Data excerpts
[Start of section]

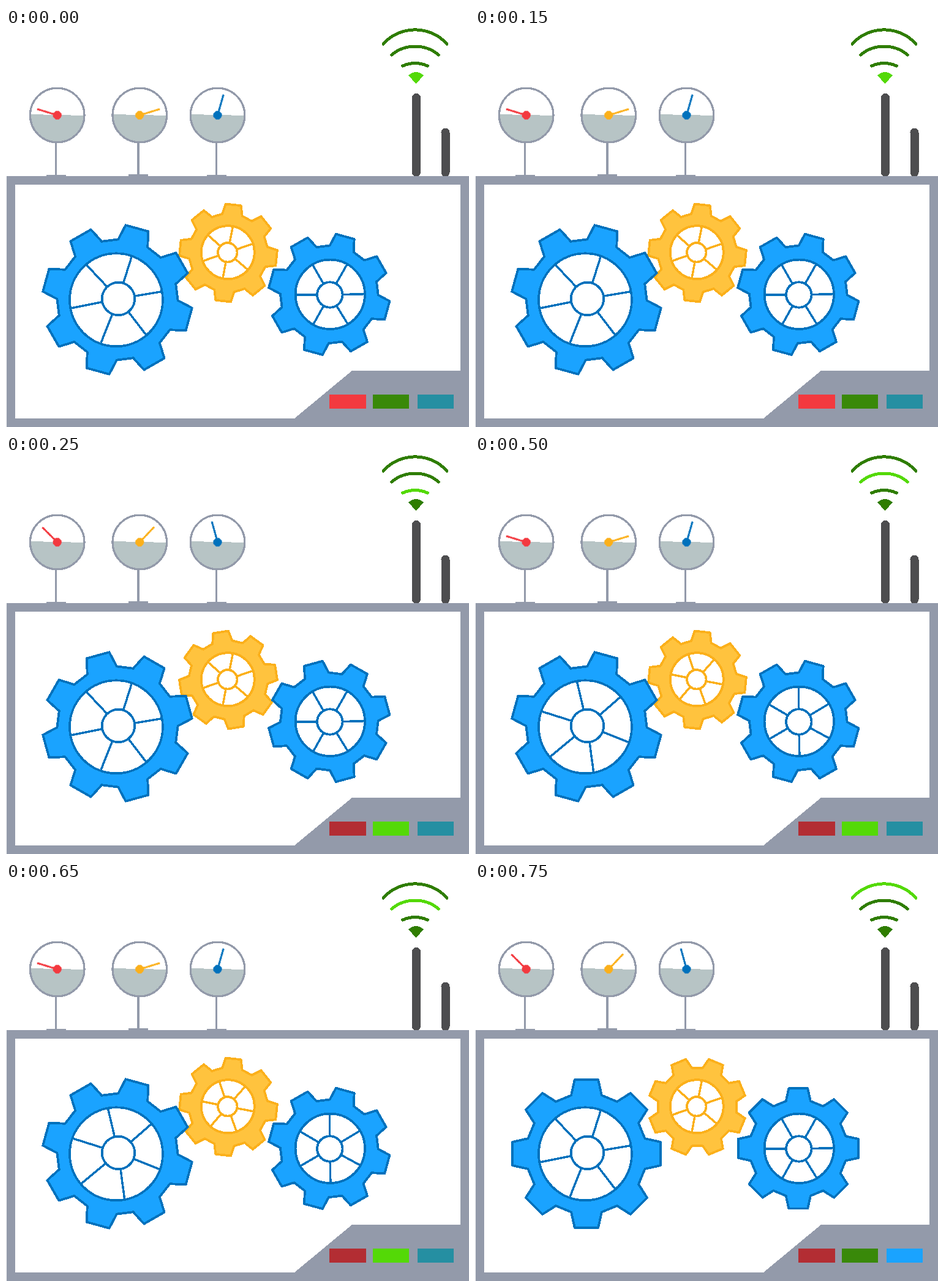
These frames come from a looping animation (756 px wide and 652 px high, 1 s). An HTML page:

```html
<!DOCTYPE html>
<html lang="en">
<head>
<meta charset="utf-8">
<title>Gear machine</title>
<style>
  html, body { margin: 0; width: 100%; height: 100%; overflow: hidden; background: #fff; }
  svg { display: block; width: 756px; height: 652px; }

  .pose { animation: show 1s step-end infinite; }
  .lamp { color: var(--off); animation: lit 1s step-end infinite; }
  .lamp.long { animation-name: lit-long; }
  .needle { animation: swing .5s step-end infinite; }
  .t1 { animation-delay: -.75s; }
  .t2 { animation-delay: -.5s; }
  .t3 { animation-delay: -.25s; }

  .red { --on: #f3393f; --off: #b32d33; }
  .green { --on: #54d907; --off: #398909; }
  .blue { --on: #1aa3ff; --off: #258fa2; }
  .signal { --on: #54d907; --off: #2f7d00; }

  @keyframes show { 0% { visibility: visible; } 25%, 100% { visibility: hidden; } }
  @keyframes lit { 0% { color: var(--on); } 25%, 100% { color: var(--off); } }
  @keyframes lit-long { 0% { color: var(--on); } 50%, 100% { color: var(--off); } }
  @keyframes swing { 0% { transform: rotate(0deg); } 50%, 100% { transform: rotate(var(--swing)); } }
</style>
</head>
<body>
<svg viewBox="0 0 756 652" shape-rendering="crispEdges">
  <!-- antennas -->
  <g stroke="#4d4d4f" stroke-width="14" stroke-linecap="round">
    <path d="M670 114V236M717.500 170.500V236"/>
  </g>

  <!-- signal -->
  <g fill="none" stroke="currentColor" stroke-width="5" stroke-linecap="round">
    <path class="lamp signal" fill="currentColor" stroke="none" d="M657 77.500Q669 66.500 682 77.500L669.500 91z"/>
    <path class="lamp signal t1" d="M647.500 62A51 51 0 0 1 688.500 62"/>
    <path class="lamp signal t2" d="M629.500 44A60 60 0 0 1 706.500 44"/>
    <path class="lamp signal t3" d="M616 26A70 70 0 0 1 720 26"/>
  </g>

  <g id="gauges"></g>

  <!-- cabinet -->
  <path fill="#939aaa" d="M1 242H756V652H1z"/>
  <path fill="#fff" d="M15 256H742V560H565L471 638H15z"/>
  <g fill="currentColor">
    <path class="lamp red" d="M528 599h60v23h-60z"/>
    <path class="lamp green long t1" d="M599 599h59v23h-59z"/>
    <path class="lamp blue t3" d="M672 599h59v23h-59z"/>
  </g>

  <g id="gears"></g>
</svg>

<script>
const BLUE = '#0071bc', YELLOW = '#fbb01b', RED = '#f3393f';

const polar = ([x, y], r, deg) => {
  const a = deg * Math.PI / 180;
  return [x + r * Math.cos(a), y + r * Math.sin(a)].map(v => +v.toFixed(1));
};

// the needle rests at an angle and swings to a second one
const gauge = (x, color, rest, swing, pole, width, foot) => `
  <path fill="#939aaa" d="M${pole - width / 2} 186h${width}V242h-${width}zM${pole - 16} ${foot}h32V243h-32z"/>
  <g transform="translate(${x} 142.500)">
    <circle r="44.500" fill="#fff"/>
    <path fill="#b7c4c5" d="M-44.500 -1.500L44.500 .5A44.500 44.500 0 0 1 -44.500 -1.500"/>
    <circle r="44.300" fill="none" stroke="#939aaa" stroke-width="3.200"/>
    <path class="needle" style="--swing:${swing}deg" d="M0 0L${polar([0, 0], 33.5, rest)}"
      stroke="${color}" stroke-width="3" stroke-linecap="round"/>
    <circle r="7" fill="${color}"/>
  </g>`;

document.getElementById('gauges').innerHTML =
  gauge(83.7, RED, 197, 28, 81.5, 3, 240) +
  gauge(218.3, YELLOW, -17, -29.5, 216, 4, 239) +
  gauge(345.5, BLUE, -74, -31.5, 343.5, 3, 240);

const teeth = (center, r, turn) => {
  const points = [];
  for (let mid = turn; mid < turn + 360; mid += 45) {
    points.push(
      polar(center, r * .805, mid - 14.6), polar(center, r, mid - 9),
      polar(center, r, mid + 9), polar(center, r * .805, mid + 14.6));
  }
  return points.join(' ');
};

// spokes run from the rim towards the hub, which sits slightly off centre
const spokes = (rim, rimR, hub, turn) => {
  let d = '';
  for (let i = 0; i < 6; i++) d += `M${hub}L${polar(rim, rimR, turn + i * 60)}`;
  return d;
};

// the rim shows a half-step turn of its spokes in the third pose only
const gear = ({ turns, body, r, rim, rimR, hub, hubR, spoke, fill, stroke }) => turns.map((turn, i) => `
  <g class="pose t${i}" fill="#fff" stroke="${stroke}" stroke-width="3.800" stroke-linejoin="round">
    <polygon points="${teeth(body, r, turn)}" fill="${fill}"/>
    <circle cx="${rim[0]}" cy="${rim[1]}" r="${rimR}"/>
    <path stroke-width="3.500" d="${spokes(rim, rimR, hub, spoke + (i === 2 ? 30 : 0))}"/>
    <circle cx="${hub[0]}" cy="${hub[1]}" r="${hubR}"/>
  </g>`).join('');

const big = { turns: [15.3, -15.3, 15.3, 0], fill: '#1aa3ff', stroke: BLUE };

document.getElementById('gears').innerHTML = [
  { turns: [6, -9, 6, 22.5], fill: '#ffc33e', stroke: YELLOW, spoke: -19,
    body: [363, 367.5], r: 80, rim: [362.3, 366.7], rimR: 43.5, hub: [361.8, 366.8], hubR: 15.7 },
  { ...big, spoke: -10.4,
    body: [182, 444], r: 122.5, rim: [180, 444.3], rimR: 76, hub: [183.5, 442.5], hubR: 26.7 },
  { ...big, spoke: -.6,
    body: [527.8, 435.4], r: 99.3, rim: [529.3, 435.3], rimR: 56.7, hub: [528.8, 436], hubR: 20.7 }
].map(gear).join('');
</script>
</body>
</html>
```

[End of section]

Could you retype all the entries above exactly, without the pictures?

-- Answer to the exercise --
These frames come from a looping animation (756 px wide and 652 px high, 1 s). An HTML page:

```html
<!DOCTYPE html>
<html lang="en">
<head>
<meta charset="utf-8">
<title>Gear machine</title>
<style>
  html, body { margin: 0; width: 100%; height: 100%; overflow: hidden; background: #fff; }
  svg { display: block; width: 756px; height: 652px; }

  .pose { animation: show 1s step-end infinite; }
  .lamp { color: var(--off); animation: lit 1s step-end infinite; }
  .lamp.long { animation-name: lit-long; }
  .needle { animation: swing .5s step-end infinite; }
  .t1 { animation-delay: -.75s; }
  .t2 { animation-delay: -.5s; }
  .t3 { animation-delay: -.25s; }

  .red { --on: #f3393f; --off: #b32d33; }
  .green { --on: #54d907; --off: #398909; }
  .blue { --on: #1aa3ff; --off: #258fa2; }
  .signal { --on: #54d907; --off: #2f7d00; }

  @keyframes show { 0% { visibility: visible; } 25%, 100% { visibility: hidden; } }
  @keyframes lit { 0% { color: var(--on); } 25%, 100% { color: var(--off); } }
  @keyframes lit-long { 0% { color: var(--on); } 50%, 100% { color: var(--off); } }
  @keyframes swing { 0% { transform: rotate(0deg); } 50%, 100% { transform: rotate(var(--swing)); } }
</style>
</head>
<body>
<svg viewBox="0 0 756 652" shape-rendering="crispEdges">
  <!-- antennas -->
  <g stroke="#4d4d4f" stroke-width="14" stroke-linecap="round">
    <path d="M670 114V236M717.500 170.500V236"/>
  </g>

  <!-- signal -->
  <g fill="none" stroke="currentColor" stroke-width="5" stroke-linecap="round">
    <path class="lamp signal" fill="currentColor" stroke="none" d="M657 77.500Q669 66.500 682 77.500L669.500 91z"/>
    <path class="lamp signal t1" d="M647.500 62A51 51 0 0 1 688.500 62"/>
    <path class="lamp signal t2" d="M629.500 44A60 60 0 0 1 706.500 44"/>
    <path class="lamp signal t3" d="M616 26A70 70 0 0 1 720 26"/>
  </g>

  <g id="gauges"></g>

  <!-- cabinet -->
  <path fill="#939aaa" d="M1 242H756V652H1z"/>
  <path fill="#fff" d="M15 256H742V560H565L471 638H15z"/>
  <g fill="currentColor">
    <path class="lamp red" d="M528 599h60v23h-60z"/>
    <path class="lamp green long t1" d="M599 599h59v23h-59z"/>
    <path class="lamp blue t3" d="M672 599h59v23h-59z"/>
  </g>

  <g id="gears"></g>
</svg>

<script>
const BLUE = '#0071bc', YELLOW = '#fbb01b', RED = '#f3393f';

const polar = ([x, y], r, deg) => {
  const a = deg * Math.PI / 180;
  return [x + r * Math.cos(a), y + r * Math.sin(a)].map(v => +v.toFixed(1));
};

// the needle rests at an angle and swings to a second one
const gauge = (x, color, rest, swing, pole, width, foot) => `
  <path fill="#939aaa" d="M${pole - width / 2} 186h${width}V242h-${width}zM${pole - 16} ${foot}h32V243h-32z"/>
  <g transform="translate(${x} 142.500)">
    <circle r="44.500" fill="#fff"/>
    <path fill="#b7c4c5" d="M-44.500 -1.500L44.500 .5A44.500 44.500 0 0 1 -44.500 -1.500"/>
    <circle r="44.300" fill="none" stroke="#939aaa" stroke-width="3.200"/>
    <path class="needle" style="--swing:${swing}deg" d="M0 0L${polar([0, 0], 33.5, rest)}"
      stroke="${color}" stroke-width="3" stroke-linecap="round"/>
    <circle r="7" fill="${color}"/>
  </g>`;

document.getElementById('gauges').innerHTML =
  gauge(83.7, RED, 197, 28, 81.5, 3, 240) +
  gauge(218.3, YELLOW, -17, -29.5, 216, 4, 239) +
  gauge(345.5, BLUE, -74, -31.5, 343.5, 3, 240);

const teeth = (center, r, turn) => {
  const points = [];
  for (let mid = turn; mid < turn + 360; mid += 45) {
    points.push(
      polar(center, r * .805, mid - 14.6), polar(center, r, mid - 9),
      polar(center, r, mid + 9), polar(center, r * .805, mid + 14.6));
  }
  return points.join(' ');
};

// spokes run from the rim towards the hub, which sits slightly off centre
const spokes = (rim, rimR, hub, turn) => {
  let d = '';
  for (let i = 0; i < 6; i++) d += `M${hub}L${polar(rim, rimR, turn + i * 60)}`;
  return d;
};

// the rim shows a half-step turn of its spokes in the third pose only
const gear = ({ turns, body, r, rim, rimR, hub, hubR, spoke, fill, stroke }) => turns.map((turn, i) => `
  <g class="pose t${i}" fill="#fff" stroke="${stroke}" stroke-width="3.800" stroke-linejoin="round">
    <polygon points="${teeth(body, r, turn)}" fill="${fill}"/>
    <circle cx="${rim[0]}" cy="${rim[1]}" r="${rimR}"/>
    <path stroke-width="3.500" d="${spokes(rim, rimR, hub, spoke + (i === 2 ? 30 : 0))}"/>
    <circle cx="${hub[0]}" cy="${hub[1]}" r="${hubR}"/>
  </g>`).join('');

const big = { turns: [15.3, -15.3, 15.3, 0], fill: '#1aa3ff', stroke: BLUE };

document.getElementById('gears').innerHTML = [
  { turns: [6, -9, 6, 22.5], fill: '#ffc33e', stroke: YELLOW, spoke: -19,
    body: [363, 367.5], r: 80, rim: [362.3, 366.7], rimR: 43.5, hub: [361.8, 366.8], hubR: 15.7 },
  { ...big, spoke: -10.4,
    body: [182, 444], r: 122.5, rim: [180, 444.3], rimR: 76, hub: [183.5, 442.5], hubR: 26.7 },
  { ...big, spoke: -.6,
    body: [527.8, 435.4], r: 99.3, rim: [529.3, 435.3], rimR: 56.7, hub: [528.8, 436], hubR: 20.7 }
].map(gear).join('');
</script>
</body>
</html>
```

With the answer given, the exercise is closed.